Monday, October 17, 2011

Books That Haunt Me

By Sue Ann Jaffarian
I’m going off the reservation a bit here because I so loved last week’s question (what book surprised you this year) and wanted to answer it.  Then I got to thinking, instead of writing about books that surprised me, how about naming the books I’ve read that have haunted me over the years.  After all, this is October and Halloween is just around the corner.
By haunting I’m not talking about ghost books, I’m talking about themes, settings, plots, characters or wording that entered my brain and refused to let go. These books will live in my head forever, sometimes not for the best of reasons, but still they stay. Some are cherished loved ones and others annoying house guests that won’t leave.
Freedom at Midnight by Larry Collins and Dominique Lapierre.  I read this book when it was first released in 1975, when I was in my early twenties.  It’s an excellent book chronicling the events surrounding India’s independence. What haunts me about this book is the brutality humans visit upon each other (which still continues today), but the specific scene that continues to give me unrest 36 years later is one involving the butchering of children. What makes it worse is that this isn’t a novel.
Angela’s Ashes by Frank McCourt.  I loved this book. It’s a memoir of McCourt’s growing up in poverty in Ireland. I laughed and cried, but what struck me is how McCourt’s mother, Angela, kept the family together and gave them purpose and hope for the future in spite of living in abject squalor.

Where Serpents Lie by T. Jefferson Parker.  I recently mentioned this book on my personal blog about manifestations of fear.  Just mentioning the title makes me mentally curl into the fetal position.  An enormous snake is fed people – enough said.
The Hunger Games by Suzanne Collins.  Unlike the others mentioned here, this was a recent read. Even though I’m not a big fan of Sci-Fi, this book came highly recommended by many of my author friends, so I just had to take a peek and see what all the hoopla was about. I started reading and didn’t stop until I had finished the entire trilogy. Although I thought the series lessened in quality by the third book, I continue to think about this dark book, the characters, and the nature of survival at all costs.
The Book of Ruth by Jane Hamilton. I sobbed through this book and can still hear the slow but hopeful Ruth in my head as she travels through her dismal and tragic life.
The World According to Garp by John Irving.  Another book from my twenties that I still love. Thirty years after reading it, I will still sniffle when I remember Walt’s death, and whenever I sense danger, watch out for the undertoad runs through my mind.

I could add more, but these are the standouts.

What books haunt you? I really want to know.

3 comments:

Meredith Cole said...

Great list, Sue Ann! Thanks for the reminder to read The Hunger Games. In January, when I'm done with my assigned reading list, I want to read it.

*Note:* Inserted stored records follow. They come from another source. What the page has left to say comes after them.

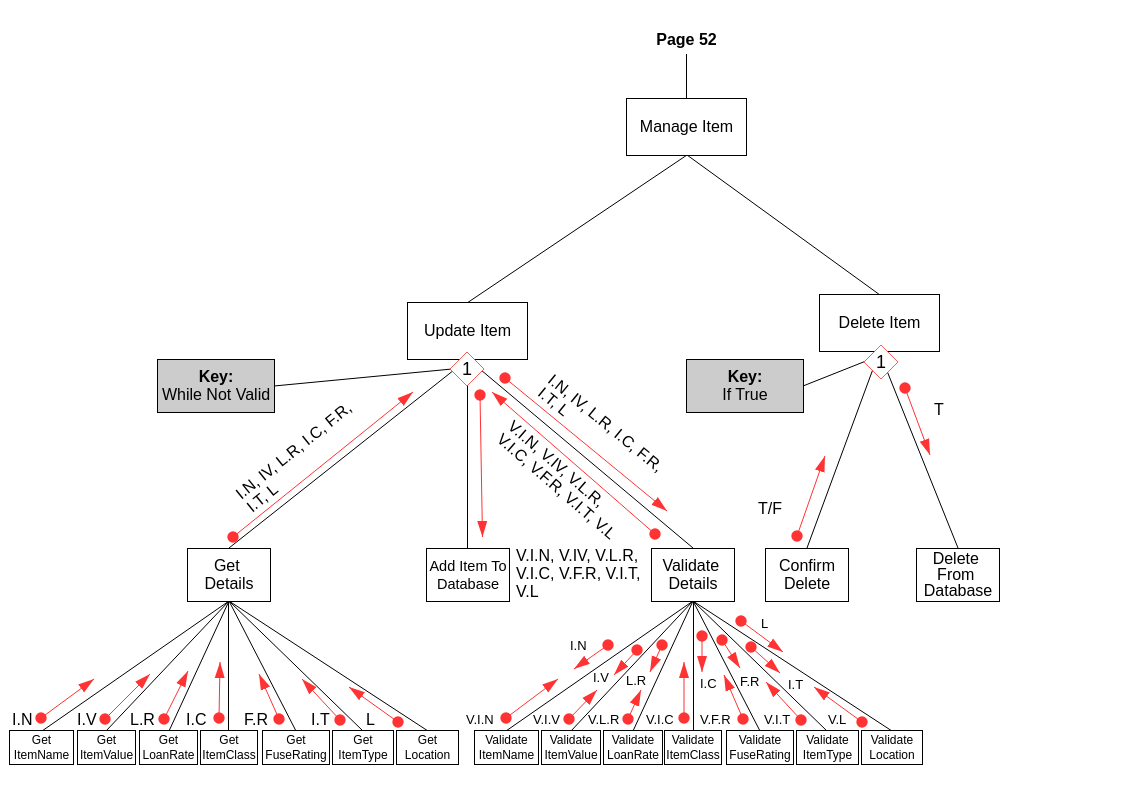
<!DOCTYPE html>
<html lang="en">
<head>
<meta charset="utf-8">
<title>Manage Item structure chart</title>
<style>
:root { --paper: #fff; --ink: #000; --flow: #f33; --key: #ccc; }
* { box-sizing: border-box; }
body { margin: 0; background: var(--paper); }
.chart { position: relative; width: 1123px; height: 794px; overflow: hidden; background: var(--paper); color: var(--ink); font: 16px/18px "Liberation Sans", Arial, sans-serif; }
.layer { position: absolute; inset: 0; width: 1123px; height: 794px; }
.links { stroke: var(--ink); stroke-width: 1; }
.flows { stroke: var(--flow); stroke-width: 1; }
.flows line { marker-start: url(#data-dot); marker-end: url(#arrow-head); }
.flows marker { fill: var(--flow); stroke: none; }
.choices { fill: var(--paper); stroke: var(--flow); stroke-width: 0.8; }
.node, .key { position: absolute; display: flex; flex-direction: column; align-items: center; justify-content: center; border: 1px solid var(--ink); background: var(--paper); white-space: nowrap; text-align: center; }
.module { width: 121px; height: 58px; }
.task { width: 84px; height: 54px; }
.task.wide-text { font-size: 14.5px; }
.task.three-lines { line-height: 16px; }
.key { width: 118px; height: 54px; background: var(--key); }
.field { top: 730px; height: 35px; font-size: 12px; line-height: 15px; }
.page-ref { position: absolute; left: 626px; top: 31px; width: 121px; margin: 0; font-size: 16px; text-align: center; }
.label { position: absolute; white-space: nowrap; }
.small { font-size: 13px; }
.up, .out, .back { transform-origin: 0 50%; }
.up { transform: rotate(-38.9deg); }
.out { transform: rotate(39.4deg); }
.back { transform: rotate(41deg); }
.choice-number { position: absolute; width: 20px; font-size: 18px; line-height: 20px; text-align: center; }
</style>
</head>
<body>
<main class="chart">
  <h1 class="page-ref">Page 52</h1>

  <svg class="layer links" aria-hidden="true">
    <line x1="686.5" y1="54" x2="686.5" y2="98"/>
    <line x1="687" y1="155" x2="467" y2="303"/>
    <line x1="687" y1="155" x2="880" y2="295"/>
    <line x1="274" y1="386" x2="452" y2="369"/>
    <line x1="803" y1="386" x2="866" y2="361"/>
    <line x1="454" y1="370" x2="229" y2="548"/>
    <line x1="467.5" y1="384" x2="467.5" y2="548"/>
    <line x1="481" y1="370" x2="693" y2="548"/>
    <line x1="873" y1="369" x2="807" y2="548"/>
    <line x1="887" y1="371" x2="958" y2="548"/>
    <g>
      <line x1="229" y1="601" x2="42" y2="731"/>
      <line x1="229" y1="601" x2="106" y2="731"/>
      <line x1="229" y1="601" x2="169" y2="731"/>
      <line x1="228.5" y1="601" x2="228.5" y2="731"/>
      <line x1="229" y1="601" x2="296" y2="731"/>
      <line x1="229" y1="601" x2="363" y2="731"/>
      <line x1="229" y1="601" x2="428" y2="731"/>
    </g>
    <g>
      <line x1="693" y1="601" x2="506" y2="731"/>
      <line x1="693" y1="601" x2="571" y2="731"/>
      <line x1="693" y1="601" x2="633" y2="731"/>
      <line x1="693.5" y1="601" x2="693.5" y2="731"/>
      <line x1="693" y1="601" x2="760" y2="731"/>
      <line x1="693" y1="601" x2="827" y2="731"/>
      <line x1="693" y1="601" x2="892" y2="731"/>
    </g>
  </svg>

  <svg class="layer flows" aria-hidden="true">
    <defs>
      <marker id="data-dot" markerUnits="userSpaceOnUse" markerWidth="12" markerHeight="12" refX="6" refY="6"><circle cx="6" cy="6" r="5.7"/></marker>
      <marker id="arrow-head" markerUnits="userSpaceOnUse" markerWidth="16" markerHeight="12" refX="16" refY="6" orient="auto"><polygon points="0,1 16,6 0,11"/></marker>
    </defs>
    <line x1="233" y1="537" x2="413" y2="392"/>
    <line x1="480" y1="395" x2="482.5" y2="537"/>
    <line x1="505" y1="378" x2="667" y2="511"/>
    <line x1="655" y1="534" x2="492" y2="392"/>
    <line x1="797" y1="536" x2="825" y2="456"/>
    <line x1="905" y1="388" x2="930" y2="455"/>
    <!-- Returned by the Get fields -->
    <g>
      <line x1="41" y1="718" x2="94" y2="679"/>
      <line x1="105" y1="719" x2="150" y2="674"/>
      <line x1="164" y1="719" x2="188" y2="671"/>
      <line x1="219" y1="718" x2="220" y2="662"/>
      <line x1="279" y1="719" x2="259" y2="674"/>
      <line x1="340" y1="720" x2="302" y2="679"/>
      <line x1="398" y1="722" x2="349" y2="687"/>
    </g>
    <!-- Sent to the Validate fields -->
    <g>
      <line x1="608" y1="645" x2="574" y2="669"/>
      <line x1="637" y1="650" x2="614" y2="675"/>
      <line x1="662" y1="645" x2="650" y2="672"/>
      <line x1="702" y1="636" x2="702" y2="672"/>
      <line x1="722" y1="640" x2="740" y2="668"/>
      <line x1="751" y1="647" x2="780" y2="673"/>
      <line x1="741" y1="621" x2="783" y2="652"/>
    </g>
    <!-- Returned by the Validate fields -->
    <g>
      <line x1="506" y1="718" x2="558" y2="679"/>
      <line x1="569" y1="719" x2="597" y2="690"/>
      <line x1="628" y1="719" x2="641" y2="690"/>
      <line x1="684" y1="718" x2="684" y2="662"/>
      <line x1="743" y1="719" x2="724" y2="675"/>
      <line x1="801" y1="720" x2="766" y2="682"/>
      <line x1="862" y1="722" x2="814" y2="687"/>
    </g>
  </svg>

  <!-- Data passed between modules -->
  <span class="label up" style="left:238px;top:487px">I.N, IV, L.R, I.C, F.R,</span>
  <span class="label up" style="left:249px;top:500px">I.T, L</span>
  <span class="label out" style="left:550px;top:369px">I.N, IV, L.R, I.C, F.R,</span>
  <span class="label out" style="left:540px;top:382px">I.T, L</span>
  <span class="label back" style="left:510px;top:415px">V.I.N, V.IV, V.L.R,</span>
  <span class="label back" style="left:499px;top:428px">V.I.C, V.F.R, V.I.T, V.L</span>
  <span class="label" style="left:516px;top:547px">V.I.N, V.IV, V.L.R,</span>
  <span class="label" style="left:516px;top:565px">V.I.C, V.F.R, V.I.T,</span>
  <span class="label" style="left:516px;top:583px">V.L</span>
  <span class="label" style="left:758px;top:500px">T/F</span>
  <span class="label" style="left:934px;top:401px">T</span>

  <span class="label" style="left:12px;top:711px">I.N</span>
  <span class="label" style="left:77px;top:711px">I.V</span>
  <span class="label" style="left:130px;top:711px">L.R</span>
  <span class="label" style="left:186px;top:711px">I.C</span>
  <span class="label" style="left:244px;top:711px">F.R</span>
  <span class="label" style="left:311px;top:711px">I.T</span>
  <span class="label" style="left:366px;top:711px">L</span>

  <span class="label small" style="left:570px;top:637px">I.N</span>
  <span class="label small" style="left:593px;top:669px">I.V</span>
  <span class="label small" style="left:626px;top:672px">L.R</span>
  <span class="label small" style="left:700px;top:675px">I.C</span>
  <span class="label small" style="left:740px;top:673px">F.R</span>
  <span class="label small" style="left:788px;top:676px">I.T</span>
  <span class="label small" style="left:761px;top:615px">L</span>

  <span class="label small" style="left:466px;top:711px">V.I.N</span>
  <span class="label small" style="left:533px;top:711px">V.I.V</span>
  <span class="label small" style="left:588px;top:711px">V.L.R</span>
  <span class="label small" style="left:646px;top:711px">V.I.C</span>
  <span class="label small" style="left:700px;top:711px">V.F.R</span>
  <span class="label small" style="left:764px;top:711px">V.I.T</span>
  <span class="label small" style="left:828px;top:711px">V.L</span>

  <!-- Modules -->
  <div class="node module" style="left:626px;top:98px">Manage Item</div>
  <div class="node module" style="left:407px;top:302px">Update Item</div>
  <div class="node module" style="left:819px;top:294px">Delete Item</div>
  <div class="key" style="left:157px;top:359px"><strong>Key:</strong><span>While Not Valid</span></div>
  <div class="key" style="left:686px;top:359px"><strong>Key:</strong><span>If True</span></div>

  <div class="node task" style="left:187px;top:548px"><span>Get&nbsp;</span><span>Details</span></div>
  <div class="node task wide-text" style="left:426px;top:548px"><span>Add Item To</span><span>Database</span></div>
  <div class="node task" style="left:651px;top:548px"><span>Validate&nbsp;</span><span>Details</span></div>
  <div class="node task" style="left:765px;top:548px"><span>Confirm</span><span>Delete</span></div>
  <div class="node task three-lines" style="left:916px;top:548px"><span>Delete&nbsp;</span><span>From&nbsp;</span><span>Database</span></div>

  <!-- Get fields -->
  <div class="node field" style="left:9px;width:65px"><span>Get</span><span>ItemName</span></div>
  <div class="node field" style="left:77px;width:59px"><span>Get</span><span>ItemValue</span></div>
  <div class="node field" style="left:139px;width:59px"><span>Get</span><span>LoanRate</span></div>
  <div class="node field" style="left:200px;width:58px"><span>Get</span><span>ItemClass</span></div>
  <div class="node field" style="left:262px;width:68px"><span>Get</span><span>FuseRating</span></div>
  <div class="node field" style="left:332px;width:62px"><span>Get</span><span>ItemType</span></div>
  <div class="node field" style="left:396px;width:63px"><span>Get</span><span>Location</span></div>

  <!-- Validate fields -->
  <div class="node field" style="left:474px;width:65px"><span>Validate</span><span>ItemName</span></div>
  <div class="node field" style="left:541px;width:60px"><span>Validate</span><span>ItemValue</span></div>
  <div class="node field" style="left:603px;width:60px"><span>Validate</span><span>LoanRate</span></div>
  <div class="node field" style="left:664px;width:58px"><span>Validate</span><span>ItemClass</span></div>
  <div class="node field" style="left:726px;width:68px"><span>Validate</span><span>FuseRating</span></div>
  <div class="node field" style="left:796px;width:63px"><span>Validate</span><span>ItemType</span></div>
  <div class="node field" style="left:861px;width:62px"><span>Validate</span><span>Location</span></div>

  <svg class="layer choices" aria-hidden="true">
    <polygon points="467,352 484,369 467,386 450,369"/>
    <polygon points="881,345 898,362 881,379 864,362"/>
  </svg>
  <span class="choice-number" style="left:457px;top:359px">1</span>
  <span class="choice-number" style="left:871px;top:352px">1</span>
</main>
</body>
</html>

The Wind-Up Bird Chronicle by Haruki Murakami is a book that still haunts me... Wonderful imagery.

gregkshipman said...

Stellar list, Sue Ann...

I have many books that stay with me... one book that haunts me; so much so that I have three copies in my book shelves because I push the book to the younger male members of my family.

'Manchild in the Promised Land' escorted me to Vietnam in 1969, rode in my backpack on jungle outings and celebrated with me on the 'Freedom Bird' back to the 'world'. No book (author) has ever said as much to me.

Claude Brown wrote his story, my story and thousands of other's stories. Though black and growing up in Harlem, the book transcended race... it was about deprevation, culture, bad roads, wrong roads and struggling out of the wilderness.

That damned book kicked my ass into college, forced me to recognize the world (rather than a black world versus a white world) and it gave me a 'primer' I could always refer to when the bumpy got bumpier...

Valentina Hepburn said...

Brilliant suggestions. Angela's Ashes is a wonderful book, and one I read over and over. One book that gets to me is Adriana Trigiani's Lucia, Lucia. I read that some think it's whimsical, but--the voice that tells the story is just amazing. Makes me laugh and cry, as does Jane Ayre and Memoirs of a Geisha. It's the voice that gets to me, always the voice.